Brooklyn, New York (PressExposure) July 24, 2008 -- In the wake of the tragic circumstances that led to the death of a woman on the waiting room floor of Kings County Hospital (part of the New York City Health and Hospitals Corporation (HHC)), author K. Candis Best's new book Leaving Legacies: Reflections from the Prickly Path to Leadership (currently available through Amazon.com) offers an unvarnished look at what it was like to run another of the system's hospitals. Speaking about the Kings County incident, Best says, "When something awful like this happens, it's easy to write the entire system off as broken and unfixable. But there are also incredibly dedicated and concerned employees working in those hospitals. The challenges are real and the problems aren't easy to fix, but there is also a history of success there."

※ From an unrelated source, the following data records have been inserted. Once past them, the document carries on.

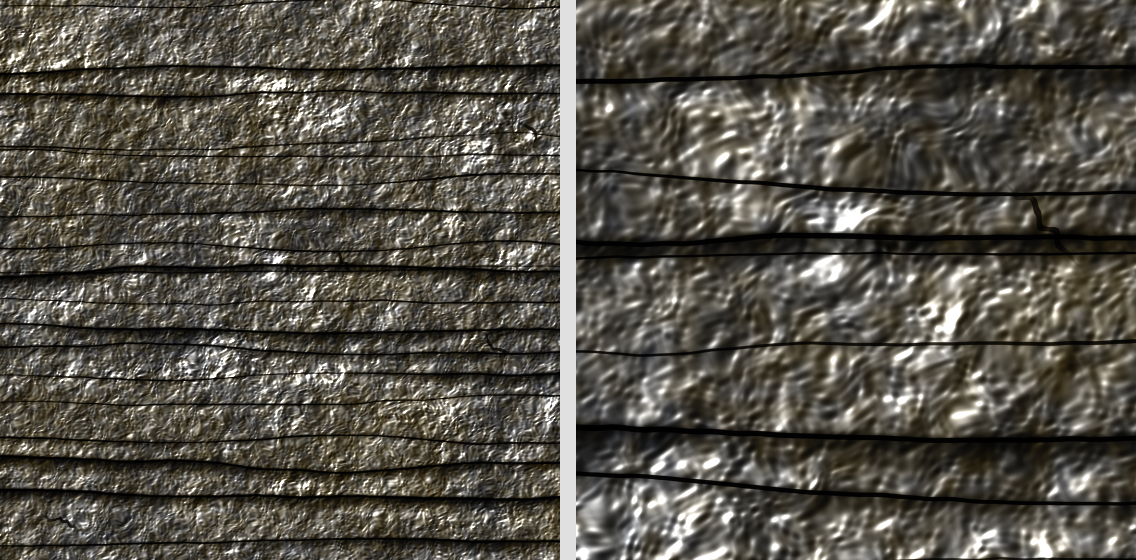
Left: the whole. Right: its middle third, enlarged.
A WebGL 2 fragment shader for this texture:

```glsl
#version 300 es
precision highp float;
// Rough, side-lit rock face split by long, dark, near-horizontal cracks.

uniform vec2 u_resolution;
out vec4 outColor;

const float ROCK_TONE = 0.305;       // median brightness of the bare rock
const float RELIEF = 1.1;            // contrast of the lit grain
const float MOTTLE = 0.95;           // contrast of the broad patches
const float GRAIN_SCALE = 18.0;      // coarsest grain cells per canvas
const float GRAIN_LACUNARITY = 1.9;
const int GRAIN_OCTAVES = 5;
const float GRAIN_ANGLE = 0.6;       // slant of the grain, radians
const vec2 GRAIN_STRETCH = vec2(0.92, 1.15);
const float GRAIN_WARP = 0.009;      // breaks up the regular cells
const vec3 WARM_SHIFT = vec3(0.017, 0.0, -0.04);
const int CRACKS = 19;
const float CRACK_CROWDING = 0.05;   // packs the cracks towards mid height
const float CRACK_WANDER = 0.036;
const float CRACK_WIDTH = 0.0013;
const float SHADOW_DEPTH = 0.017;
const int FISSURES = 4;
const float TAU = 6.2832;

float hash(vec2 cell) {
    uvec2 q = uvec2(ivec2(cell)) * uvec2(1597334673u, 3812015801u);
    uint h = (q.x ^ q.y) * 1597334673u;
    h = (h ^ (h >> 16u)) * 2246822519u;
    h ^= h >> 15u;
    return float(h) / float(0xffffffffu);
}

float noise(vec2 p) {
    vec2 cell = floor(p), f = p - cell;
    f = f * f * (3.0 - 2.0 * f);
    float low = mix(hash(cell), hash(cell + vec2(1, 0)), f.x);
    float high = mix(hash(cell + vec2(0, 1)), hash(cell + vec2(1, 1)), f.x);
    return mix(low, high, f.y);
}

float fbm(vec2 p) {
    float sum = 0.0, amplitude = 0.5;
    for (int i = 0; i < 4; i++) {
        sum += amplitude * noise(p);
        p = p * 2.03 + 17.3;
        amplitude *= 0.5;
    }
    return sum / 0.9375;
}

mat2 rotation(float a) {
    return mat2(cos(a), -sin(a), sin(a), cos(a));
}

// Slope of the grain towards the light, summed over turned octaves.
float grainSlope(vec2 p) {
    p += GRAIN_WARP * (vec2(noise(p * 45.0), noise(p * 45.0 + 60.0)) - 0.5);
    float slope = 0.0, weight = 0.3, scale = GRAIN_SCALE;
    for (int i = 0; i < GRAIN_OCTAVES; i++) {
        float turn = 0.5 * (hash(vec2(i, 77)) - 0.5);
        vec2 s = rotation(GRAIN_ANGLE + turn) * p * scale * GRAIN_STRETCH + float(i) * 31.7;
        vec2 toLight = vec2(-0.12, 0.34);
        slope += weight * (noise(s - toLight) - noise(s + toLight));
        weight += 0.2;
        scale *= GRAIN_LACUNARITY;
    }
    return slope;
}

// Light kept by one long crack: a sharp line with a soft shadow below it.
float crackLight(vec2 p, float id, float pixel) {
    float t = (id + 0.5 + 0.8 * (hash(vec2(id, 3)) - 0.5)) / float(CRACKS);
    float y = t + CRACK_CROWDING * sin(TAU * t);
    float row = id * 13.0 + 0.5;
    y += CRACK_WANDER * (noise(vec2(p.x * 3.3, row)) - 0.5);
    y += 0.006 * (noise(vec2(p.x * 13.0, row + 4.0)) - 0.5);
    y += 0.0015 * (noise(vec2(p.x * 70.0, row + 7.0)) - 0.5);
    float d = p.y - y;
    float depth = hash(vec2(id, 8));
    float swell = noise(vec2(p.x * 3.5, row + 9.0));
    float strength = smoothstep(0.4, 0.9, depth * 0.75 + swell * 0.4);
    float width = CRACK_WIDTH * (0.2 + 0.8 * noise(vec2(p.x * 6.0, row + 2.0)) + 0.5 * strength);
    float line = 1.0 - smoothstep(width - pixel * 0.5, width + pixel, abs(d));
    line *= 0.65 + 0.3 * smoothstep(0.1, 0.6, swell + strength);
    float reach = SHADOW_DEPTH * (0.25 + 0.75 * strength);
    float fall = d < 0.0 ? -d / reach : d / 0.004;
    float shadow = (0.15 + 0.75 * strength) * exp(-fall * fall);
    float lip = 0.2 * exp(-pow((d + reach * 1.8) / 0.007, 2.0));
    return (1.0 - line) * (1.0 - shadow) * (1.0 + lip);
}

// Darkness of one short, ragged fissure running down to the right.
float fissure(vec2 p, float id, float pixel) {
    vec2 center = vec2(hash(vec2(id, 41)), hash(vec2(id, 42)));
    vec2 q = rotation(-0.3 - 0.6 * hash(vec2(id, 43))) * (p - center);
    float halfLength = 0.03 + 0.03 * hash(vec2(id, 44));
    float bend = 0.02 * (noise(vec2(q.x * 35.0, id * 9.0)) - 0.5)
               + 0.008 * (noise(vec2(q.x * 130.0, id * 9.0 + 3.0)) - 0.5);
    float taper = 1.0 - smoothstep(0.2, 1.0, abs(q.x) / halfLength);
    float width = 0.0016 * taper;
    return taper * (1.0 - smoothstep(width, width + pixel * 1.5, abs(q.y - bend)));
}

void main() {
    float pixel = 1.0 / min(u_resolution.x, u_resolution.y);
    vec2 p = gl_FragCoord.xy * pixel;

    // Lit grain over broad mottling, with a few pale, rougher patches.
    float pale = smoothstep(0.57, 0.76, fbm(p * vec2(10.0, 15.0) + 50.0));
    float exposure = RELIEF * grainSlope(p) * (1.0 + 0.4 * pale)
                   + MOTTLE * (fbm(p * vec2(13.0, 18.0)) - 0.5) + 0.3 * pale;
    float tone = ROCK_TONE * exp(exposure);

    for (int i = 0; i < CRACKS; i++) tone *= crackLight(p, float(i), pixel);
    for (int i = 0; i < FISSURES; i++) tone *= 1.0 - 0.8 * fissure(p, float(i), pixel);

    // Brown and blue-grey staining.
    float warmth = 1.0 + 2.4 * (fbm(p * 8.0 + 90.0) - 0.5) + 1.5 * (noise(p * 90.0) - 0.5);
    vec3 color = tone + WARM_SHIFT * warmth * smoothstep(0.0, 0.15, tone);
    outColor = vec4(clamp(color, 0.0, 1.0), 1.0);
}
```
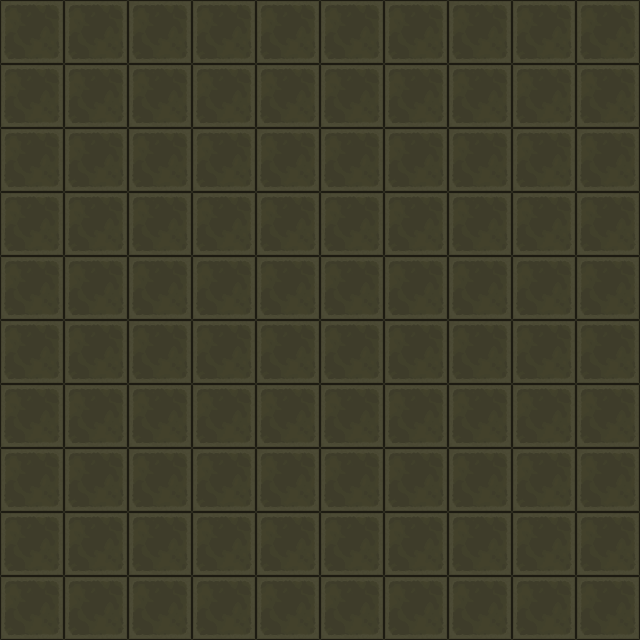
This texture is drawn by a three.js fragment shader. Its source:

```glsl
varying vec2 vUv;

const float TILES = 10.0;          // repeats across and down
const float GROUT_HALF = 0.017;    // the sizes below are in tile widths
const float GROUT_SOFT = 0.012;
const float PANEL_HALF = 0.418;
const float PANEL_ROUND = 0.09;
const float PANEL_SOFT = 0.011;
const float RAGGED = 0.030;
const float EDGE_CELLS = 18.0;     // cellular noise cells per tile
const float BLOTCH_CELLS = 7.0;
const float BLOTCH_SOFT = 0.05;

const vec3 GROUT = vec3(0.105, 0.100, 0.065);
const vec3 CROSSING = vec3(0.170, 0.165, 0.115);
const vec3 RIM = vec3(0.300, 0.293, 0.208);
const vec3 RIM_WORN = vec3(0.280, 0.274, 0.190);
const vec3 PANEL_DARK = vec3(0.242, 0.237, 0.165);
const vec3 PANEL_LIGHT = vec3(0.262, 0.256, 0.168);

vec2 hash2(vec2 p) {
  vec2 q = vec2(dot(p, vec2(127.1, 311.7)), dot(p, vec2(269.5, 183.3)));
  return fract(sin(q) * 4375.85);
}

// Distance to the nearest scattered point, wrapping once per tile
float cellular(vec2 p, float cells) {
  vec2 id = floor(p * cells);
  vec2 f = fract(p * cells);
  float nearest = 2.0;
  for (int y = -1; y <= 1; y++) {
    for (int x = -1; x <= 1; x++) {
      vec2 offset = vec2(float(x), float(y));
      vec2 point = offset + hash2(mod(id + offset, cells));
      nearest = min(nearest, length(point - f));
    }
  }
  return nearest;
}

float layeredSines(vec2 p) {
  vec2 q = p * 6.28318;
  float n = sin(q.x + 1.7 * sin(q.y + 0.6) + 2.4);
  n += 0.6 * sin(2.0 * q.y - q.x + 1.3 * sin(2.0 * q.x + 1.1));
  n += 0.35 * sin(4.0 * q.x + 3.0 * q.y + sin(3.0 * q.y));
  return n / 1.95;
}

float roundedBox(vec2 p, float halfSize, float radius) {
  vec2 q = abs(p) - halfSize + radius;
  return length(max(q, 0.0)) + min(max(q.x, q.y), 0.0) - radius;
}

void main() {
  vec2 tile = fract(vUv * TILES);
  vec2 centred = tile - 0.5;
  vec2 toJoint = 0.5 - abs(centred);

  float fine = cellular(tile, EDGE_CELLS);
  float coarse = cellular(tile, BLOTCH_CELLS);
  float drift = layeredSines(tile);

  // Raised rim with faint wear
  float wear = smoothstep(0.35, 0.75, fine + 0.15 * drift);
  vec3 color = mix(RIM, RIM_WORN, 0.55 * wear);

  // Mottled panel
  float mottle = drift + 0.9 * (coarse - 0.45) + 0.25 * (fine - 0.45);
  float light = smoothstep(-BLOTCH_SOFT, BLOTCH_SOFT, mottle + 0.05);
  float deep = smoothstep(-BLOTCH_SOFT, BLOTCH_SOFT, mottle - 0.4);
  vec3 panel = mix(PANEL_DARK, PANEL_LIGHT, 0.65 * light + 0.35 * deep);

  // Ragged panel outline
  float edge = roundedBox(centred, PANEL_HALF, PANEL_ROUND);
  edge += RAGGED * (fine - 0.45) + 0.006 * drift;
  color = mix(panel, color, smoothstep(-PANEL_SOFT, PANEL_SOFT, edge));

  // Grout joints, slightly paler where they cross
  float joint = min(toJoint.x, toJoint.y);
  float crossing = 1.0 - smoothstep(0.008, 0.03, length(toJoint));
  vec3 grout = mix(GROUT, CROSSING, crossing);
  float stone = smoothstep(GROUT_HALF - GROUT_SOFT, GROUT_HALF + GROUT_SOFT, joint);
  color = mix(grout, color, stone);

  gl_FragColor = vec4(color, 1.0);
}
```
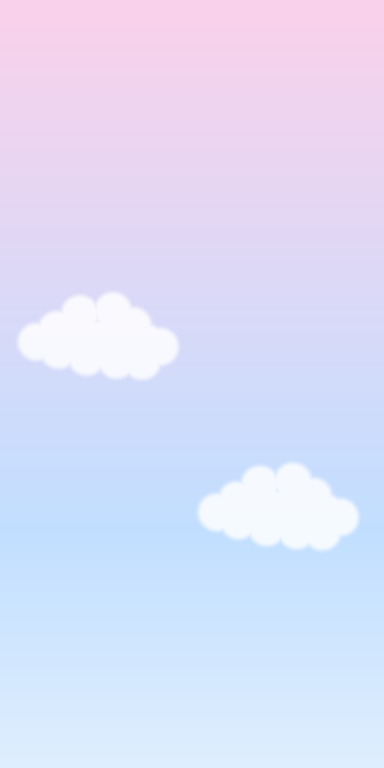
Give the GLSL for this background, as a WebGL 2 fragment shader.

```glsl
#version 300 es
precision highp float;
// Two soft scalloped clouds drifting in a pink, lavender and blue pastel sky.

#define LEFT_CLOUD vec2(0.255, 1.120)
#define RIGHT_CLOUD vec2(0.724, 0.676)
#define LOBE_RADIUS 0.049
#define CORE_RADIUS 0.054
#define EDGE_BLUR 0.010
#define CLOUD_OPACITY 0.84
#define BLUE_HEIGHT 0.31
#define LAVENDER_HEIGHT 0.65

uniform vec2 u_resolution;
out vec4 fragColor;

const vec3 PINK = vec3(0.982, 0.818, 0.918);
const vec3 LAVENDER = vec3(0.868, 0.848, 0.965);
const vec3 BLUE = vec3(0.760, 0.872, 1.000);
const vec3 PALE_BLUE = vec3(0.874, 0.934, 0.994);

// Lobe centres around the cloud, clockwise from its left end
const int LOBE_COUNT = 10;
const vec2 LOBES[LOBE_COUNT] = vec2[](
    vec2(-0.159, -0.010), vec2(-0.107, 0.021), vec2(-0.047, 0.062),
    vec2(0.039, 0.070), vec2(0.091, 0.031), vec2(0.161, -0.023),
    vec2(0.115, -0.060), vec2(0.049, -0.057), vec2(-0.029, -0.049),
    vec2(-0.102, -0.031));

// Vertical gradient, h runs from 0 at the bottom to 1 at the top
vec3 skyColor(float h) {
    vec3 color = mix(PALE_BLUE, BLUE, clamp(h / BLUE_HEIGHT, 0.0, 1.0));
    color = mix(color, LAVENDER,
        clamp((h - BLUE_HEIGHT) / (LAVENDER_HEIGHT - BLUE_HEIGHT), 0.0, 1.0));
    return mix(color, PINK,
        clamp((h - LAVENDER_HEIGHT) / (1.0 - LAVENDER_HEIGHT), 0.0, 1.0));
}

float capsuleDistance(vec2 p, vec2 a, vec2 b, float radius) {
    vec2 axis = b - a;
    float t = clamp(dot(p - a, axis) / dot(axis, axis), 0.0, 1.0);
    return length(p - a - axis * t) - radius;
}

// Union of a filled core and the round lobes, with a blurred rim
float cloudMask(vec2 p) {
    float d = capsuleDistance(p, vec2(-0.11, 0.0), vec2(0.12, -0.015), CORE_RADIUS);
    for (int i = 0; i < LOBE_COUNT; i++) {
        d = min(d, length(p - LOBES[i]) - LOBE_RADIUS);
    }
    return 1.0 - smoothstep(-EDGE_BLUR, EDGE_BLUR, d);
}

void main() {
    // Canvas widths: x spans 0 to 1, y spans 0 to 2 on a 1:2 canvas
    vec2 p = gl_FragCoord.xy / u_resolution.x;
    vec3 color = skyColor(gl_FragCoord.y / u_resolution.y);

    float clouds = max(cloudMask(p - LEFT_CLOUD), cloudMask(p - RIGHT_CLOUD));
    color = mix(color, vec3(1.0), clouds * CLOUD_OPACITY);
    fragColor = vec4(color, 1.0);
}
```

Best pulls no punches in her candid account of a highly politicized and at times self-defeating HHC system. In this memoir, she shares the various sources of inspiration she relied upon to combat the dysfunction and low morale that greeted her upon joining, moving up and ultimately off the corporate ladder at Woodhull Medical Center, another one of HHC's most notorious hospitals
Best writes about both the good and the bad that occurred during her tenure in an unflinching but balanced look at the system's problems and possibilities. According to those who worked with her, Leaving Legacies offers that and more. Norma Wright, who was a Senior Associate Executive Director for HHC and is now a healthcare consultant called the book, "[a]n easy read." Recalling her experiences at HHC she says, "even though I lived part of [the story], it is still an excellent guide. I remember becoming management for the first time in my life at HHC and the training, the instruction, the motivation - it wasn't there. My first leader there told me 'there is no roadmap or training, you find your way,' but 20 years later this book is it. Reading the book is like a roadmap for so many of us who need it."
Former HHC colleague, Christie Davis says of her experiences as detailed in the book, "[Candis] dealt with a staff that looked like they could not be helped. She taught and inspired them to do incredible things. She led from her gut and believed that they could operate at another level. I lived through this with her and as staff we were excited that she had a vision for us. Now as a director for a staff of 1,000, I try to take from what she taught me about how to put a good team together."
Spanning an eleven year career, Leaving Legacies introduces the reader to a host of eccentric and amusing characters, weaved among stories "too bizarre to be believed and too outrageous to be believable fiction." But what sets this memoir apart, are the moving narratives Best sprinkles into her story. The reader grows as she grows, enjoying the benefits of her reflections on leadership. Says Best, "One of my hopes for this book is that it will spark a dialogue about what inspirational leadership really means and show that you can make a positive impact under even the most dire conditions." Judging from the system's recent issues, it's a message that's coming just in time.